In normal times, many superintendents simply leave their jobs for better opportunities.

But other matters also can factor into it, including community and district harmony; school board dysfunction; board turnover; the location and demographics of the district; the age and experience of the superintendent; whether the candidate is hired from within the district/region or recruited from elsewhere; and the specific challenges facing the district.

Schenectady officials need to consider all these factors in identifying suitable candidates for the post and do what they can to mitigate the issues that might compel the next superintendent to leave.

It’s a complex problem with no easy answers.

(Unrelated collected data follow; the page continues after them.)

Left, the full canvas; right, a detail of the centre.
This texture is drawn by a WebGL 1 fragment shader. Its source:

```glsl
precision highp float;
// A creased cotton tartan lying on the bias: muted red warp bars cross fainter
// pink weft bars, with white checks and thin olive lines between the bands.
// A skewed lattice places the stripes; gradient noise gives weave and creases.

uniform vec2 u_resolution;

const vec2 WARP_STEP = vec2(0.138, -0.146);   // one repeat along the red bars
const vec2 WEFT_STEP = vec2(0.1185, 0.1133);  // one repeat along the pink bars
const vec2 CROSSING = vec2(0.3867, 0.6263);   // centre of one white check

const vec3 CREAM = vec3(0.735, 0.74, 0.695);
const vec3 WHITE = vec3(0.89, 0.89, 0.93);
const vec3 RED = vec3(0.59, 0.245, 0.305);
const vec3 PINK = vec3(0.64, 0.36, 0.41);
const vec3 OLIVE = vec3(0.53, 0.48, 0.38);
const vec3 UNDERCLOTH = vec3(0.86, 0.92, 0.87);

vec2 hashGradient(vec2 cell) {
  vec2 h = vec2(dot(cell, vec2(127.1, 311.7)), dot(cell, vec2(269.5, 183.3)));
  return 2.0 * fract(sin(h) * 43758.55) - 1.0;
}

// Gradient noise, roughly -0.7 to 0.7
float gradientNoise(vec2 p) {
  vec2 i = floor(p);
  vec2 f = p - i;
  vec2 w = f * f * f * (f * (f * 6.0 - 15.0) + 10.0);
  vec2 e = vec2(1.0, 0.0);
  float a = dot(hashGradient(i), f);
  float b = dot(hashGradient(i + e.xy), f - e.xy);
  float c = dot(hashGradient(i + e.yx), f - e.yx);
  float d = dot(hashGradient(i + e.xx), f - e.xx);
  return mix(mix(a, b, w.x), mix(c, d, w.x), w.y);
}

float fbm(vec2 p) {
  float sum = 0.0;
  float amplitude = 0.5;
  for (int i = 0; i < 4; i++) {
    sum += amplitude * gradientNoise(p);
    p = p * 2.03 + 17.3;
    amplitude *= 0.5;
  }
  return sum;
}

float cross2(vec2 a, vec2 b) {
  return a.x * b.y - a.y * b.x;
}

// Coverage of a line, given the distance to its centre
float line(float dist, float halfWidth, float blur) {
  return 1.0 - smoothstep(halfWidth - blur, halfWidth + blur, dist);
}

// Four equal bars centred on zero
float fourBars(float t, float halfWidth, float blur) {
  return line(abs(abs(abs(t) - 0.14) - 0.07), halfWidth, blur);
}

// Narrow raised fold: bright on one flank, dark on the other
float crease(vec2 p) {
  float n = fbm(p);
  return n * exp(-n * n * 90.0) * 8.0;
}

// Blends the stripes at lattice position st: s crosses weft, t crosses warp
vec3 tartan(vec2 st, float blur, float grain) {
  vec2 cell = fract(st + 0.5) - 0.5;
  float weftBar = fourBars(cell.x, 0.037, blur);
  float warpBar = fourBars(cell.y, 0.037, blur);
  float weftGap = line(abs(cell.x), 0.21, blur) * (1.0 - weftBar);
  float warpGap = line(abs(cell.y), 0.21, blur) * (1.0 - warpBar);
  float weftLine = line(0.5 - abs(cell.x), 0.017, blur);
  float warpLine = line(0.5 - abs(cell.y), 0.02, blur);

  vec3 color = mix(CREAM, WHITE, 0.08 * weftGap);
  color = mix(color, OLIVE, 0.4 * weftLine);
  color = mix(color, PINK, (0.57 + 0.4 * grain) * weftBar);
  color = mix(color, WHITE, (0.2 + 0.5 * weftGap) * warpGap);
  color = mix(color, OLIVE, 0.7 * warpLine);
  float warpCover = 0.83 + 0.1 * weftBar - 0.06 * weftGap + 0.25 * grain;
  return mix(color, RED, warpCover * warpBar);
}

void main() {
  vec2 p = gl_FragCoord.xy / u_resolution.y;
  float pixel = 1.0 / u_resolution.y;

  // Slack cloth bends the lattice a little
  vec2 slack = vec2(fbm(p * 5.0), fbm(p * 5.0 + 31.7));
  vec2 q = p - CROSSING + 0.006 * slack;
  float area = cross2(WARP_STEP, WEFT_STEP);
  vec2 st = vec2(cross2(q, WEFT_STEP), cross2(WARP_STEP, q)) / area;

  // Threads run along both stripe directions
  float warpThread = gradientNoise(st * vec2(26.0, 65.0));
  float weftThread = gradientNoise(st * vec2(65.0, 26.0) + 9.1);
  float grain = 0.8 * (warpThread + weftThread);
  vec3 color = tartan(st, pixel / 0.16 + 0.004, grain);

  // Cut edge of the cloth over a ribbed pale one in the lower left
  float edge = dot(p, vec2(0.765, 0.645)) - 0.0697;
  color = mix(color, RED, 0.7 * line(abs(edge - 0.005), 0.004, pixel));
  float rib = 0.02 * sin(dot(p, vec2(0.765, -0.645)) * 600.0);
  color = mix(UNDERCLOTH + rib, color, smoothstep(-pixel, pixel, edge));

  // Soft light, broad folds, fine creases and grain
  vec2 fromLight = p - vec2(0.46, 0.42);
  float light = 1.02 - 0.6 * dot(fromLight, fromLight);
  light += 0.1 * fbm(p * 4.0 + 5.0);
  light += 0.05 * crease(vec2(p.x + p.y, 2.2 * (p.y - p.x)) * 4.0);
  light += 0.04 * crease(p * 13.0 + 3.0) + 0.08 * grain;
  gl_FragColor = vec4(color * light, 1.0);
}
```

But if Schenectady officials don’t want to go through this process again any time soon, they’ll have to address not only what they need to do to attract a new superintendent, but what they’re willing to do to hold them.

Categories: Editorial, Opinion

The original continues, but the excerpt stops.